= Task directions =
Give back the listing in full and exactly, leaving out the images.
────────────────────
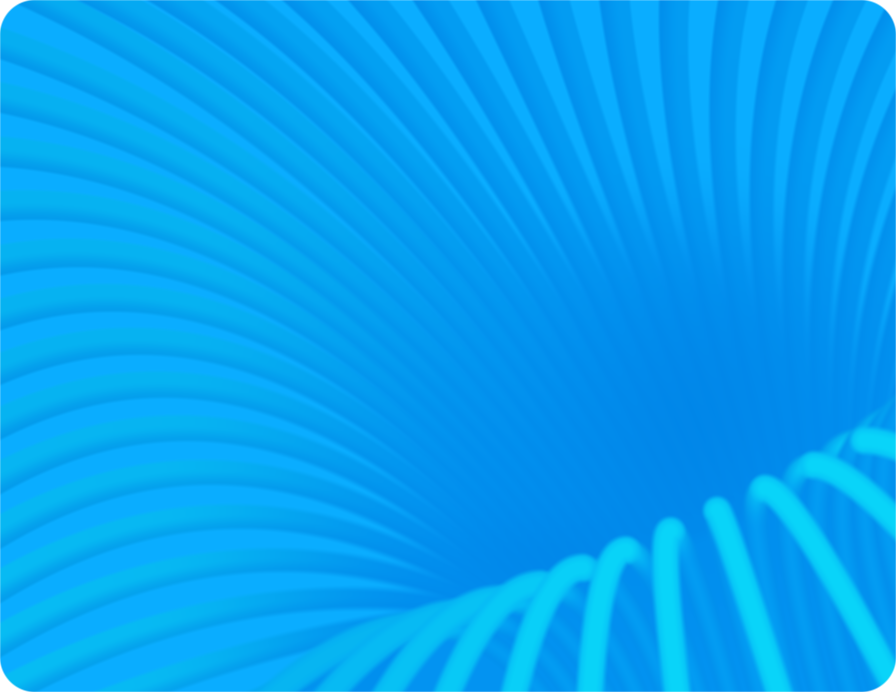
Give the GLSL for this background, as a WebGL 1 fragment shader.

```glsl
precision highp float;
// A blue coil seen from above: long ribs sweep from the left and top edges
// into a deep throat, and bright arches of the same coil rise at lower right.
// Every rib is a quadratic curve whose three points are formulas of its index.

uniform vec2 u_resolution;

const vec2 CANVAS = vec2(7.68, 5.93);   // working units, origin at lower left
const float CORNER = 0.30;
const vec2 THROAT = vec2(5.75, 2.15);

const vec3 PAPER = vec3(1.0);
const vec3 SKY = vec3(0.04, 0.68, 1.0);
const vec3 TEAL = vec3(0.025, 0.70, 0.945);
const vec3 AZURE = vec3(0.01, 0.61, 0.95);
const vec3 DEEP = vec3(0.005, 0.56, 0.935);
const vec3 SHADE = vec3(0.0, 0.51, 0.90);
const vec3 CYAN = vec3(0.035, 0.83, 0.975);

const float RIB_OUTER = 0.13;           // half widths
const float RIB_INNER = 0.075;
const float ARCH_WIDTH = 0.115;
const float EDGE = 0.018;

// Signed distance (x) and parameter (y) of the nearest point on the quadratic
// curve from a over m (reached at t = 0.5) to e, with t kept inside range.
vec2 curve(vec2 p, vec2 a, vec2 m, vec2 e, vec2 range) {
  vec2 u = 2.0 * m - 0.5 * (a + e) - a;
  vec2 v = e - a - 2.0 * u;
  vec2 d = a - p;
  float inv = 1.0 / max(dot(v, v), 1e-4);
  float kx = inv * dot(u, v);
  float ky = inv * (2.0 * dot(u, u) + dot(d, v)) / 3.0;
  float kz = inv * dot(d, u);
  float c = ky - kx * kx;
  float q = kx * (2.0 * kx * kx - 3.0 * ky) + kz;
  float h = q * q + 4.0 * c * c * c;
  vec2 t;
  if (h >= 0.0) {
    vec2 x = 0.5 * (vec2(1.0, -1.0) * sqrt(h) - q);
    vec2 r = sign(x) * pow(abs(x), vec2(1.0 / 3.0));
    float s = r.x + r.y - kx;
    float f = ((s + 3.0 * kx) * s + 3.0 * ky) * s + kz;
    s -= f / max(3.0 * (s * s + 2.0 * kx * s + ky), 0.01);
    t = vec2(s);
  } else {
    float z = sqrt(-c);
    float g = acos(clamp(q / (c * z * 2.0), -1.0, 1.0)) / 3.0;
    t = vec2(2.0 * cos(g), -cos(g) - 1.732051 * sin(g)) * z - kx;
  }
  t = clamp(t, range.x, range.y);
  vec2 o1 = d + (2.0 * u + v * t.x) * t.x;
  vec2 o2 = d + (2.0 * u + v * t.y) * t.y;
  bool first = dot(o1, o1) < dot(o2, o2);
  float n = first ? t.x : t.y;
  vec2 off = first ? -o1 : -o2;
  vec2 dir = u + v * n;
  float side = dir.x * off.y - dir.y * off.x < 0.0 ? -1.0 : 1.0;
  return vec2(side * length(off), n);
}

float cover(float d, float w, float soft) {
  return 1.0 - smoothstep(w - soft, w + soft, abs(d));
}

// Rib k, counted clockwise from the lower left corner
vec2 rib(vec2 p, float k) {
  float j = k - 13.0;
  vec2 start = k < 12.5 ? vec2(0.0, 0.465 * k - 0.02)
                        : vec2(0.38 + 0.57 * j - 0.003 * j * j, CANVAS.y);
  float bend = k - 11.5;
  float q = min(k, 13.5);
  vec2 mid = vec2(2.0 + 0.04 * k + 0.13 * (bend + sqrt(bend * bend + 4.0)),
                  0.71 + 0.42 * q - 0.0123 * q * q);
  vec2 end = vec2(4.05 + 0.085 * k + 0.001 * k * k, 0.71 + 0.048 * k);
  return curve(p, start, mid, end, vec2(-0.25, 1.0));
}

// Arch j, counted from the left; t < 0.5 is its near leg
vec2 arch(vec2 p, float j, vec2 range) {
  vec2 near = vec2(2.7 + 0.52 * j + 0.0042 * j * j * j, -0.17);
  vec2 peak = vec2(3.95 + 0.33 * j + 0.006 * j * j, 0.68 + 0.11 * j + 0.006 * j * j);
  vec2 far = vec2(5.0 + 0.26 * j, -0.17);
  return curve(p, near, peak, far, range);
}

void main() {
  vec2 p = gl_FragCoord.xy / u_resolution * CANVAS;
  float hollow = 1.0 - smoothstep(1.0, 2.5, length(p - THROAT));
  vec3 col = mix(SKY, DEEP, hollow);

  // Long ribs
  for (int i = -3; i <= 33; i++) {
    float k = float(i);
    vec2 c = rib(p, k);
    float t = clamp(c.y, 0.0, 1.0);
    float w = mix(RIB_OUTER, RIB_INNER, t);
    vec3 tint = mix(TEAL, AZURE, smoothstep(9.0, 20.0, k));
    tint = mix(tint, CYAN, 0.3 * (1.0 - smoothstep(0.0, 6.0, k)) * (1.0 - t));
    tint = mix(tint, DEEP, smoothstep(0.3, 0.95, t));
    float under = 1.0 - smoothstep(-1.0, 0.3, c.x / w);
    tint = mix(tint, SHADE, under * mix(0.5, 0.22, t));
    col = mix(col, tint, cover(c.x, w, EDGE + 0.03 * t * t));
  }

  // Dark of the throat
  vec2 core = (p - vec2(5.95, 2.35)) / vec2(0.95, 1.3);
  col = mix(col, SHADE, 0.6 * exp(-dot(core, core)));
  vec2 mouth = (p - vec2(4.75, 1.1)) / vec2(0.9, 0.4);
  col = mix(col, SHADE, 0.45 * exp(-dot(mouth, mouth)));

  // Inside of the coil, below the line of peaks
  float crest = 0.58 + 0.3775 * (p.x - 3.95);
  col = mix(col, DEEP, 0.85 * (1.0 - smoothstep(-0.12, 0.05, p.y - crest)));

  // Far legs, then near legs
  for (int i = -1; i <= 12; i++) {
    vec2 c = arch(p, float(i), vec2(0.5, 1.0));
    vec3 tint = mix(CYAN, AZURE, smoothstep(0.5, 0.72, c.y));
    tint = mix(tint, SHADE, 0.5 * smoothstep(0.0, 1.0, abs(c.x) / ARCH_WIDTH));
    col = mix(col, tint, cover(c.x, 0.85 * ARCH_WIDTH, 0.03));
  }
  for (int i = -1; i <= 12; i++) {
    float j = float(i);
    vec2 c = arch(p, j, vec2(0.0, 0.5));
    vec3 tint = mix(TEAL, CYAN, smoothstep(-2.0, 4.5, j));
    tint = mix(tint, AZURE, 0.35 * smoothstep(0.3, 1.1, abs(c.x) / ARCH_WIDTH));
    col = mix(col, tint, cover(c.x, ARCH_WIDTH, 0.03));
  }

  // Rounded card
  vec2 b = abs(p - 0.5 * CANVAS) - 0.5 * CANVAS + CORNER;
  float card = length(max(b, 0.0)) - CORNER;
  col = mix(col, PAPER, smoothstep(-0.01, 0.01, card));
  gl_FragColor = vec4(col, 1.0);
}
```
────────────────────
= Response area =
Give the GLSL for this background, as a WebGL 1 fragment shader.

```glsl
precision highp float;
// A blue coil seen from above: long ribs sweep from the left and top edges
// into a deep throat, and bright arches of the same coil rise at lower right.
// Every rib is a quadratic curve whose three points are formulas of its index.

uniform vec2 u_resolution;

const vec2 CANVAS = vec2(7.68, 5.93);   // working units, origin at lower left
const float CORNER = 0.30;
const vec2 THROAT = vec2(5.75, 2.15);

const vec3 PAPER = vec3(1.0);
const vec3 SKY = vec3(0.04, 0.68, 1.0);
const vec3 TEAL = vec3(0.025, 0.70, 0.945);
const vec3 AZURE = vec3(0.01, 0.61, 0.95);
const vec3 DEEP = vec3(0.005, 0.56, 0.935);
const vec3 SHADE = vec3(0.0, 0.51, 0.90);
const vec3 CYAN = vec3(0.035, 0.83, 0.975);

const float RIB_OUTER = 0.13;           // half widths
const float RIB_INNER = 0.075;
const float ARCH_WIDTH = 0.115;
const float EDGE = 0.018;

// Signed distance (x) and parameter (y) of the nearest point on the quadratic
// curve from a over m (reached at t = 0.5) to e, with t kept inside range.
vec2 curve(vec2 p, vec2 a, vec2 m, vec2 e, vec2 range) {
  vec2 u = 2.0 * m - 0.5 * (a + e) - a;
  vec2 v = e - a - 2.0 * u;
  vec2 d = a - p;
  float inv = 1.0 / max(dot(v, v), 1e-4);
  float kx = inv * dot(u, v);
  float ky = inv * (2.0 * dot(u, u) + dot(d, v)) / 3.0;
  float kz = inv * dot(d, u);
  float c = ky - kx * kx;
  float q = kx * (2.0 * kx * kx - 3.0 * ky) + kz;
  float h = q * q + 4.0 * c * c * c;
  vec2 t;
  if (h >= 0.0) {
    vec2 x = 0.5 * (vec2(1.0, -1.0) * sqrt(h) - q);
    vec2 r = sign(x) * pow(abs(x), vec2(1.0 / 3.0));
    float s = r.x + r.y - kx;
    float f = ((s + 3.0 * kx) * s + 3.0 * ky) * s + kz;
    s -= f / max(3.0 * (s * s + 2.0 * kx * s + ky), 0.01);
    t = vec2(s);
  } else {
    float z = sqrt(-c);
    float g = acos(clamp(q / (c * z * 2.0), -1.0, 1.0)) / 3.0;
    t = vec2(2.0 * cos(g), -cos(g) - 1.732051 * sin(g)) * z - kx;
  }
  t = clamp(t, range.x, range.y);
  vec2 o1 = d + (2.0 * u + v * t.x) * t.x;
  vec2 o2 = d + (2.0 * u + v * t.y) * t.y;
  bool first = dot(o1, o1) < dot(o2, o2);
  float n = first ? t.x : t.y;
  vec2 off = first ? -o1 : -o2;
  vec2 dir = u + v * n;
  float side = dir.x * off.y - dir.y * off.x < 0.0 ? -1.0 : 1.0;
  return vec2(side * length(off), n);
}

float cover(float d, float w, float soft) {
  return 1.0 - smoothstep(w - soft, w + soft, abs(d));
}

// Rib k, counted clockwise from the lower left corner
vec2 rib(vec2 p, float k) {
  float j = k - 13.0;
  vec2 start = k < 12.5 ? vec2(0.0, 0.465 * k - 0.02)
                        : vec2(0.38 + 0.57 * j - 0.003 * j * j, CANVAS.y);
  float bend = k - 11.5;
  float q = min(k, 13.5);
  vec2 mid = vec2(2.0 + 0.04 * k + 0.13 * (bend + sqrt(bend * bend + 4.0)),
                  0.71 + 0.42 * q - 0.0123 * q * q);
  vec2 end = vec2(4.05 + 0.085 * k + 0.001 * k * k, 0.71 + 0.048 * k);
  return curve(p, start, mid, end, vec2(-0.25, 1.0));
}

// Arch j, counted from the left; t < 0.5 is its near leg
vec2 arch(vec2 p, float j, vec2 range) {
  vec2 near = vec2(2.7 + 0.52 * j + 0.0042 * j * j * j, -0.17);
  vec2 peak = vec2(3.95 + 0.33 * j + 0.006 * j * j, 0.68 + 0.11 * j + 0.006 * j * j);
  vec2 far = vec2(5.0 + 0.26 * j, -0.17);
  return curve(p, near, peak, far, range);
}

void main() {
  vec2 p = gl_FragCoord.xy / u_resolution * CANVAS;
  float hollow = 1.0 - smoothstep(1.0, 2.5, length(p - THROAT));
  vec3 col = mix(SKY, DEEP, hollow);

  // Long ribs
  for (int i = -3; i <= 33; i++) {
    float k = float(i);
    vec2 c = rib(p, k);
    float t = clamp(c.y, 0.0, 1.0);
    float w = mix(RIB_OUTER, RIB_INNER, t);
    vec3 tint = mix(TEAL, AZURE, smoothstep(9.0, 20.0, k));
    tint = mix(tint, CYAN, 0.3 * (1.0 - smoothstep(0.0, 6.0, k)) * (1.0 - t));
    tint = mix(tint, DEEP, smoothstep(0.3, 0.95, t));
    float under = 1.0 - smoothstep(-1.0, 0.3, c.x / w);
    tint = mix(tint, SHADE, under * mix(0.5, 0.22, t));
    col = mix(col, tint, cover(c.x, w, EDGE + 0.03 * t * t));
  }

  // Dark of the throat
  vec2 core = (p - vec2(5.95, 2.35)) / vec2(0.95, 1.3);
  col = mix(col, SHADE, 0.6 * exp(-dot(core, core)));
  vec2 mouth = (p - vec2(4.75, 1.1)) / vec2(0.9, 0.4);
  col = mix(col, SHADE, 0.45 * exp(-dot(mouth, mouth)));

  // Inside of the coil, below the line of peaks
  float crest = 0.58 + 0.3775 * (p.x - 3.95);
  col = mix(col, DEEP, 0.85 * (1.0 - smoothstep(-0.12, 0.05, p.y - crest)));

  // Far legs, then near legs
  for (int i = -1; i <= 12; i++) {
    vec2 c = arch(p, float(i), vec2(0.5, 1.0));
    vec3 tint = mix(CYAN, AZURE, smoothstep(0.5, 0.72, c.y));
    tint = mix(tint, SHADE, 0.5 * smoothstep(0.0, 1.0, abs(c.x) / ARCH_WIDTH));
    col = mix(col, tint, cover(c.x, 0.85 * ARCH_WIDTH, 0.03));
  }
  for (int i = -1; i <= 12; i++) {
    float j = float(i);
    vec2 c = arch(p, j, vec2(0.0, 0.5));
    vec3 tint = mix(TEAL, CYAN, smoothstep(-2.0, 4.5, j));
    tint = mix(tint, AZURE, 0.35 * smoothstep(0.3, 1.1, abs(c.x) / ARCH_WIDTH));
    col = mix(col, tint, cover(c.x, ARCH_WIDTH, 0.03));
  }

  // Rounded card
  vec2 b = abs(p - 0.5 * CANVAS) - 0.5 * CANVAS + CORNER;
  float card = length(max(b, 0.0)) - CORNER;
  col = mix(col, PAPER, smoothstep(-0.01, 0.01, card));
  gl_FragColor = vec4(col, 1.0);
}
```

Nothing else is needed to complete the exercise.